WNSupported in Synergy .NET on Windows
USupported on UNIX
VSupported on OpenVMS
result = %RX_CONTINUE(netid[, arg_return_flag])
xcall RX_CONTINUE(netid[, arg_return_flag])
The function call return value. If the remote Synergy routine called by %RXSUBR is a function that returns a ^VAL value, the value is returned as the ^VAL result of %RX_CONTINUE. (n)
Network connection ID corresponding to the value you passed with %RXSUBR. (n)
(optional) Indicates whether you want argument return values from the %RXSUBR call to be updated. If not passed, return values are updated. (n)
Pass zero (0) if the %RXSUBR call passed arguments that return a value (arguments defined as “out” or “in/out” in the SMC) and you want them to be updated when the call completes. This means the call will be completed as though %RXSUBR had not timed out.
Pass a non‑zero value if the %RXSUBR call passed arguments that return a value and you do not want the return values updated when the call completes. In addition, error packets will not be returned. This means the call will be completed, but the results (including errors) will be thrown away.
%RX_CONTINUE allows a remote routine to continue processing after an %RXSUBR call has timed out. An %RXSUBR call will time out if processing does not complete within a specified length of time. The default call time‑out is 30 minutes, but you may set a different value with the XF_RMT_TIMOUT environment variable or with %RX_RMT_TIMOUT or when you make the %RX_START_REMOTE call.
When an %RXSUBR call times out, it will signal an $ERR_TIMOUT error. You can choose either to call RX_SHUTDOWN_REMOTE and end the session or call %RX_CONTINUE and continue processing. %RX_CONTINUE restarts the call time‑out clock, which enables the remote routine to continue processing on the server for the length of time defined by the call time‑out. When %RX_CONTINUE times out, it also signals $ERR_TIMOUT. If desired, you can call %RX_CONTINUE multiple times in succession until the call completes. Each call to %RX_CONTINUE restarts the call time‑out clock.
Use the same form (function or subroutine) for the %RX_CONTINUE call as you did for the %RXSUBR call that has timed out.
Passing a non‑zero value in the arg_return_flag argument enables the return packet to be received but not processed, so that you can make another %RXSUBR call and maintain the session context. In other words, the call completes but you throw away the results.
If you call %RX_CONTINUE when an %RXSUBR call has not timed out, %RXSUBR will return the error “No current call in progress” ($ERR_XFNOCALL).

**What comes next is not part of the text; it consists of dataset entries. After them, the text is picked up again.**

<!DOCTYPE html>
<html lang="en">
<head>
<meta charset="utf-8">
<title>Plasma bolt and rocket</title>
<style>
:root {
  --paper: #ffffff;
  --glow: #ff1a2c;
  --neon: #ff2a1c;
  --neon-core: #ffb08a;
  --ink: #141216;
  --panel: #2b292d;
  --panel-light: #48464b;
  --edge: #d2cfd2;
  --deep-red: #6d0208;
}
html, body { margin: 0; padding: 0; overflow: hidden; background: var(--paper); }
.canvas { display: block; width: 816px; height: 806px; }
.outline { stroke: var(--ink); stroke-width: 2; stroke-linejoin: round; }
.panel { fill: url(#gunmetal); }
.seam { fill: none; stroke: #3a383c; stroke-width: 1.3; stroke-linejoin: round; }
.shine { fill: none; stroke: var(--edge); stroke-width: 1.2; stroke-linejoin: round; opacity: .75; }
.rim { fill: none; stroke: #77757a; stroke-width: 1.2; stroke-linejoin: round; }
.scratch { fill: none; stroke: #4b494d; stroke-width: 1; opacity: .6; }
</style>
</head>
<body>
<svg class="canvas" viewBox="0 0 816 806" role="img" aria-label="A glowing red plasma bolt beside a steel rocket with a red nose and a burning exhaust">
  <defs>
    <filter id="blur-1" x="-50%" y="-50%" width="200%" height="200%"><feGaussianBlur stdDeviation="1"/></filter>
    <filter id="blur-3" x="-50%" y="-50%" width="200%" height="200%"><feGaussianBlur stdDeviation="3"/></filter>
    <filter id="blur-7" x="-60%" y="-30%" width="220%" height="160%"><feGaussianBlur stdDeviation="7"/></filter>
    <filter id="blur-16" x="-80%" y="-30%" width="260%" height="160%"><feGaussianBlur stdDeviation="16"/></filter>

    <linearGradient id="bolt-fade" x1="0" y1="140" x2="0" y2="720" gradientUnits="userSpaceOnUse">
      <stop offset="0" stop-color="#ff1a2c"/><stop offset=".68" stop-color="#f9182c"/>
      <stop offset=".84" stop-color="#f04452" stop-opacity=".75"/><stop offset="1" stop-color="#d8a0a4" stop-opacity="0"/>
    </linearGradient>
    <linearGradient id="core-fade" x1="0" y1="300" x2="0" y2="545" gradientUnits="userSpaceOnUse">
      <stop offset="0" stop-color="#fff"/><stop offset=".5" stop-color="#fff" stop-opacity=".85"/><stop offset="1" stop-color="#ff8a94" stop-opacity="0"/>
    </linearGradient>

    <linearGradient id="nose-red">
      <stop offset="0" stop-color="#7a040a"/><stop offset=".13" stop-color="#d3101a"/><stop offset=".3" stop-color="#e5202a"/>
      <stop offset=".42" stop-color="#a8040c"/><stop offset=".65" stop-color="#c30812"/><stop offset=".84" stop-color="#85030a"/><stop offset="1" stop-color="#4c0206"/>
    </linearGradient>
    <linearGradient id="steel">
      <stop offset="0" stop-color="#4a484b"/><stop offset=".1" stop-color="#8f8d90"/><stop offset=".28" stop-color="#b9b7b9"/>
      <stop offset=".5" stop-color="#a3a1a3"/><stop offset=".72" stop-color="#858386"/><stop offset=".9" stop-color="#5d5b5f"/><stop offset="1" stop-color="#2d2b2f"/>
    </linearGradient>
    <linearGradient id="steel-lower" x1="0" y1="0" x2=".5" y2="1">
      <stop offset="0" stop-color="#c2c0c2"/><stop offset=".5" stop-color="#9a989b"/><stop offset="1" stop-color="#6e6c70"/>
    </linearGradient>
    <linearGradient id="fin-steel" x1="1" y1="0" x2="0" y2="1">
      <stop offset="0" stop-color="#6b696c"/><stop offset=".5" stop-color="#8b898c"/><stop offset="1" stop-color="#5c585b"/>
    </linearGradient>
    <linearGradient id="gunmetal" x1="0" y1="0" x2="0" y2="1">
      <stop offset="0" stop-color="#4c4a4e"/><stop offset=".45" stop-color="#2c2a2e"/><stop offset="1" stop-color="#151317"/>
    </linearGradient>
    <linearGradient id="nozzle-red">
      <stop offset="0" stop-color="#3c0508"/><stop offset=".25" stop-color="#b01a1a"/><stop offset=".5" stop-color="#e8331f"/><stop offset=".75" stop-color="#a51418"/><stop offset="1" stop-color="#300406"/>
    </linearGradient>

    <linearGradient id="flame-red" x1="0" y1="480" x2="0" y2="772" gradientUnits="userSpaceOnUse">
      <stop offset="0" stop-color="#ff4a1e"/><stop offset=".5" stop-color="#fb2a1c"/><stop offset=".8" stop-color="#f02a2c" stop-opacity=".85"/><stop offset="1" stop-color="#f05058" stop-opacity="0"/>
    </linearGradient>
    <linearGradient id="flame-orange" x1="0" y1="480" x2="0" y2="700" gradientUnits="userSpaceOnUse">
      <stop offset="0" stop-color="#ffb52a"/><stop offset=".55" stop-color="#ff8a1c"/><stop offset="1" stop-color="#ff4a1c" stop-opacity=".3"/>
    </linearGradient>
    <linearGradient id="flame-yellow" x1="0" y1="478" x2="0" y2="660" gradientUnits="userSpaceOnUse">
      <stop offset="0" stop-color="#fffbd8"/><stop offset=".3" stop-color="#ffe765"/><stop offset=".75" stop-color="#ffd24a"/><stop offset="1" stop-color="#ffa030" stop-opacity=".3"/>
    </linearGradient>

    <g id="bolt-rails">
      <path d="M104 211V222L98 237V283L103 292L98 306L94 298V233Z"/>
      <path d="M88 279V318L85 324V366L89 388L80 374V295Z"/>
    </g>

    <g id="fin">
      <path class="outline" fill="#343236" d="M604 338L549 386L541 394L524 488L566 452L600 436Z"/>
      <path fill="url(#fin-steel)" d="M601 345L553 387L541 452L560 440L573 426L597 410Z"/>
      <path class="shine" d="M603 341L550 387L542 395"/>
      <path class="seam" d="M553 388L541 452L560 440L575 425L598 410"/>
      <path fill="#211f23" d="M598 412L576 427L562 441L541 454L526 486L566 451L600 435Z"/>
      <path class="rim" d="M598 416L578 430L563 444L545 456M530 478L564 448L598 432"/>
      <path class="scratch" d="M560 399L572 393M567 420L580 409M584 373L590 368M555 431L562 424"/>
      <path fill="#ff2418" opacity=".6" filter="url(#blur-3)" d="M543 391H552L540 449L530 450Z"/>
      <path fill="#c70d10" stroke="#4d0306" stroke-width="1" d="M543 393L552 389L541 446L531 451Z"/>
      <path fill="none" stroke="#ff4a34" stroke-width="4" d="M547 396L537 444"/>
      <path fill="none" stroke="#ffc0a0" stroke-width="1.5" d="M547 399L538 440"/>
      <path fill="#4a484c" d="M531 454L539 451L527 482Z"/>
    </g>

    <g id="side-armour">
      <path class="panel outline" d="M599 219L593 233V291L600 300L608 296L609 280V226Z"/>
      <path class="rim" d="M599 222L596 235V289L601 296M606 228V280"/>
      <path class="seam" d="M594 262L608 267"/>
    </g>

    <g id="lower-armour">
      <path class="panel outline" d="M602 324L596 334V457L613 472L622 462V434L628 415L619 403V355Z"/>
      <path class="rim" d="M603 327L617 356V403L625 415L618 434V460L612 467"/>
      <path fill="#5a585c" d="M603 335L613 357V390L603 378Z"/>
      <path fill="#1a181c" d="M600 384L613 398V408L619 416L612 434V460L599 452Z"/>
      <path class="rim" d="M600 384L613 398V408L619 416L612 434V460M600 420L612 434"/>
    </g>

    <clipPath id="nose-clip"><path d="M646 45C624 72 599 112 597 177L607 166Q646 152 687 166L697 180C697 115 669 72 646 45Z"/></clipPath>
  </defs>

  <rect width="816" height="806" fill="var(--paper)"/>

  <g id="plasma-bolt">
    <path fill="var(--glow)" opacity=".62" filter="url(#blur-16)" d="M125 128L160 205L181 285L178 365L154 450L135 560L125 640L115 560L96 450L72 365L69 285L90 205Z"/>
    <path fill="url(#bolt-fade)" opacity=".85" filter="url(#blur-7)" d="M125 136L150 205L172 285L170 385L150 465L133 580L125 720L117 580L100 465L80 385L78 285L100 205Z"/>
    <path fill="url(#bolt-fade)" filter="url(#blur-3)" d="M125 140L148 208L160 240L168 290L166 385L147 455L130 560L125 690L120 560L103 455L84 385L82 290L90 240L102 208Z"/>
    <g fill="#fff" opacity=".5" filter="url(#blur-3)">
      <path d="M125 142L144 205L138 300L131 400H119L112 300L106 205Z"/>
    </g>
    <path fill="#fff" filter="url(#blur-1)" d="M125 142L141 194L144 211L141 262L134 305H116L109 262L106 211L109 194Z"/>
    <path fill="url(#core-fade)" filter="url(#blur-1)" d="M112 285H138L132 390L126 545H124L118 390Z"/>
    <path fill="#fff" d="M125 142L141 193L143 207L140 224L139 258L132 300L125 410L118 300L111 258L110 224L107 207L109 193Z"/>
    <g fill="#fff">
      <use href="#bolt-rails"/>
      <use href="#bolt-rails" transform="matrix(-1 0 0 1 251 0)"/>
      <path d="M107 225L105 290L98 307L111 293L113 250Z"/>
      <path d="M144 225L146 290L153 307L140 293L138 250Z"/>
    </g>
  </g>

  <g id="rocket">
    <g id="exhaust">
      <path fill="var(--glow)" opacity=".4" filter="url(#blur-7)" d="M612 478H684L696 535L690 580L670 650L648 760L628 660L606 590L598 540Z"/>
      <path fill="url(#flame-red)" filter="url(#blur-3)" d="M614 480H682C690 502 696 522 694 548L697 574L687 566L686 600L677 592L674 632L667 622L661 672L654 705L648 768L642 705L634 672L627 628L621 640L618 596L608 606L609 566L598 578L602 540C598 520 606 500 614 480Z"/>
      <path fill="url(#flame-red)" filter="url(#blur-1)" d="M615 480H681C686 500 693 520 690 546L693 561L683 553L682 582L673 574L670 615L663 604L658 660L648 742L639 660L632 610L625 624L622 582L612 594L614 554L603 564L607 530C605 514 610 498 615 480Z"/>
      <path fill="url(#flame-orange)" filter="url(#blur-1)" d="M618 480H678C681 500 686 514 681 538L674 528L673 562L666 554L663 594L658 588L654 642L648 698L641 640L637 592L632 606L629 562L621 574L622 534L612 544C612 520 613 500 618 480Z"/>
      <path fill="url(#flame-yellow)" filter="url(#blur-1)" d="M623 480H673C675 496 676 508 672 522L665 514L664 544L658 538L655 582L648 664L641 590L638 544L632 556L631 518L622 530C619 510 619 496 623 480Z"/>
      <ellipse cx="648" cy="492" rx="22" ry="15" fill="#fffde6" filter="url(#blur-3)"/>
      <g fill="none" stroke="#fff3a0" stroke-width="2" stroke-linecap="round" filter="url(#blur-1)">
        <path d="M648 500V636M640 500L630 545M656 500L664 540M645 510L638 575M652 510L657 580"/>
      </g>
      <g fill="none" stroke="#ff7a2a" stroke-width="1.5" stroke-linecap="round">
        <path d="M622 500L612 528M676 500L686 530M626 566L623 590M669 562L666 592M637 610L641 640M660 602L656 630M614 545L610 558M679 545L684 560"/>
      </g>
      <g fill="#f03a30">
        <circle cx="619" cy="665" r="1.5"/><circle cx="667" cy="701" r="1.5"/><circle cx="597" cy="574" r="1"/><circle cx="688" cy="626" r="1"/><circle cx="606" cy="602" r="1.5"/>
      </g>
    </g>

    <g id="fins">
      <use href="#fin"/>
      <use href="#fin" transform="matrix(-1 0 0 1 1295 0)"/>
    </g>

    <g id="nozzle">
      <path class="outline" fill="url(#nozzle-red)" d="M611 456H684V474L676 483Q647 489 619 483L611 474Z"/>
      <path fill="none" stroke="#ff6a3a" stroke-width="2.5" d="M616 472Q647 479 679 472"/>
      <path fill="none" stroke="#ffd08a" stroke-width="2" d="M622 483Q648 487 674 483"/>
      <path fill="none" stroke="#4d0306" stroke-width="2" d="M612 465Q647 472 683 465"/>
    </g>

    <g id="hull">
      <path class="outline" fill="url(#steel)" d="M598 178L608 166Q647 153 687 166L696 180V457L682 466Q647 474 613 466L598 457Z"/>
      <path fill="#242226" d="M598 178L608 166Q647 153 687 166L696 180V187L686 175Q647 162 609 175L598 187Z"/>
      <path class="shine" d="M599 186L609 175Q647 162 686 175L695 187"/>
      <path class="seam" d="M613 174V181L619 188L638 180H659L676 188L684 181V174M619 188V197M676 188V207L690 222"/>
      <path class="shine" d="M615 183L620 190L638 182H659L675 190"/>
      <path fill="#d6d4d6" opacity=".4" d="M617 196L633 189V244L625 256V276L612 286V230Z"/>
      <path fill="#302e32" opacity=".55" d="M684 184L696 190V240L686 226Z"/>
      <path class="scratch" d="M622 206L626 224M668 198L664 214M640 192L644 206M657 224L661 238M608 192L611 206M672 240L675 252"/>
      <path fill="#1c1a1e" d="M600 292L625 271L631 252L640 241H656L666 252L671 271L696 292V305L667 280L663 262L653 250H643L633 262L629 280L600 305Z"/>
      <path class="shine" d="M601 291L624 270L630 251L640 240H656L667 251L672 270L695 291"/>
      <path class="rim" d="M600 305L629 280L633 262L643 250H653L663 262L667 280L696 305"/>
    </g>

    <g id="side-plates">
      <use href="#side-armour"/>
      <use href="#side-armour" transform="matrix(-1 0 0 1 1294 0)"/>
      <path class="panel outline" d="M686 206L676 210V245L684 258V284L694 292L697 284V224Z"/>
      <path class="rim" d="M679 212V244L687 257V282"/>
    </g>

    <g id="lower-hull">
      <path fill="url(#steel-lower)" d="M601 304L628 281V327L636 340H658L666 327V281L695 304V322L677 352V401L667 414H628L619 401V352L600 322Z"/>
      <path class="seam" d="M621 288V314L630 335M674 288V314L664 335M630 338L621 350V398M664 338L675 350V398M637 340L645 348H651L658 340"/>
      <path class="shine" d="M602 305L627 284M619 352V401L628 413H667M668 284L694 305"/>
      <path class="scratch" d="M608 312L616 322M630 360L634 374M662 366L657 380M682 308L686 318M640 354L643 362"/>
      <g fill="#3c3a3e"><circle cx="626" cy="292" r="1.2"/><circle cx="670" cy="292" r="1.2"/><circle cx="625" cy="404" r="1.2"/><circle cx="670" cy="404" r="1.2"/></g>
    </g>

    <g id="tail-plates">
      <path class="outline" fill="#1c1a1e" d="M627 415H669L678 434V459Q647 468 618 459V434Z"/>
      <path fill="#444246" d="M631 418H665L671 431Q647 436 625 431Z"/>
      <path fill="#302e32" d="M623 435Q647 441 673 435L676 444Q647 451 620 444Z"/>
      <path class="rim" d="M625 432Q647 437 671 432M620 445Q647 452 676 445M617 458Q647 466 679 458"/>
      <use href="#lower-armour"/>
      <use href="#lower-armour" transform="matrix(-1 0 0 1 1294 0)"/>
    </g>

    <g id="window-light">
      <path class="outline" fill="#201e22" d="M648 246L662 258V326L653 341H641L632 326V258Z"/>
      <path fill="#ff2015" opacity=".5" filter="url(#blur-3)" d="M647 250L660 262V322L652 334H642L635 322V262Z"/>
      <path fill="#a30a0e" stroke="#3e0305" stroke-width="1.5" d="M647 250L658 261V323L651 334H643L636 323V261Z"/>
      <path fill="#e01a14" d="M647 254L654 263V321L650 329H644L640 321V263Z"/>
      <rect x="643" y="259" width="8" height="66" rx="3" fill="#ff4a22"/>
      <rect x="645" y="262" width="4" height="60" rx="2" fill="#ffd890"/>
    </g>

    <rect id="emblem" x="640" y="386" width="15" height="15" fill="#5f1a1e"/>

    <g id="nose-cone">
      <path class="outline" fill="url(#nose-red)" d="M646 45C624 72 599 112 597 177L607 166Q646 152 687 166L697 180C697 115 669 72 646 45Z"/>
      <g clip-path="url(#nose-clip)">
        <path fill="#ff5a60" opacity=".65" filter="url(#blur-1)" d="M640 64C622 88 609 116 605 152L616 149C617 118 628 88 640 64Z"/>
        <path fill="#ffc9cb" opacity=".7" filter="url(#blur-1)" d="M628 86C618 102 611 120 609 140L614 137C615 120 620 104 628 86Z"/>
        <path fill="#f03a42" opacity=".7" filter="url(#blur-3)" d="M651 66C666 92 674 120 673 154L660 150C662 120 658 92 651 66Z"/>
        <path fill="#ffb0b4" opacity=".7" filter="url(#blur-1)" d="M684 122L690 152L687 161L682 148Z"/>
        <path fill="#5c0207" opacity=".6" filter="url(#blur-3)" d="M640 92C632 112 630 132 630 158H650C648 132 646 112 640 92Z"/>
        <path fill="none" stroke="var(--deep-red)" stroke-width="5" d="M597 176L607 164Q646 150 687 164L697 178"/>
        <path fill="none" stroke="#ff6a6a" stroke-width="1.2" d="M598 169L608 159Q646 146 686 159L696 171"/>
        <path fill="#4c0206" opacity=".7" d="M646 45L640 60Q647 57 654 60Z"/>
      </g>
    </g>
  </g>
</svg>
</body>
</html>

When an %RXSUBR call times out, you cannot make a second %RXSUBR call until a return packet for the first call has been received. At this point you should call %RX_CONTINUE or shut down the session. If, instead, you attempt to make a second %RXSUBR call, %RXSUBR will return the error “Remote call already in progress” ($ERR_XFINCALL).
In the example below, if the RXSUBR call to method123 times out, RX_CONTINUE is called, resetting the call time‑out value and allowing the call to method123 to continue processing.
onerror ($ERR_TIMOUT) timeout xcall rxsubr(netid, "method123", arg1, arg2) . . . timeout, offerror xcall rx_continue(netid)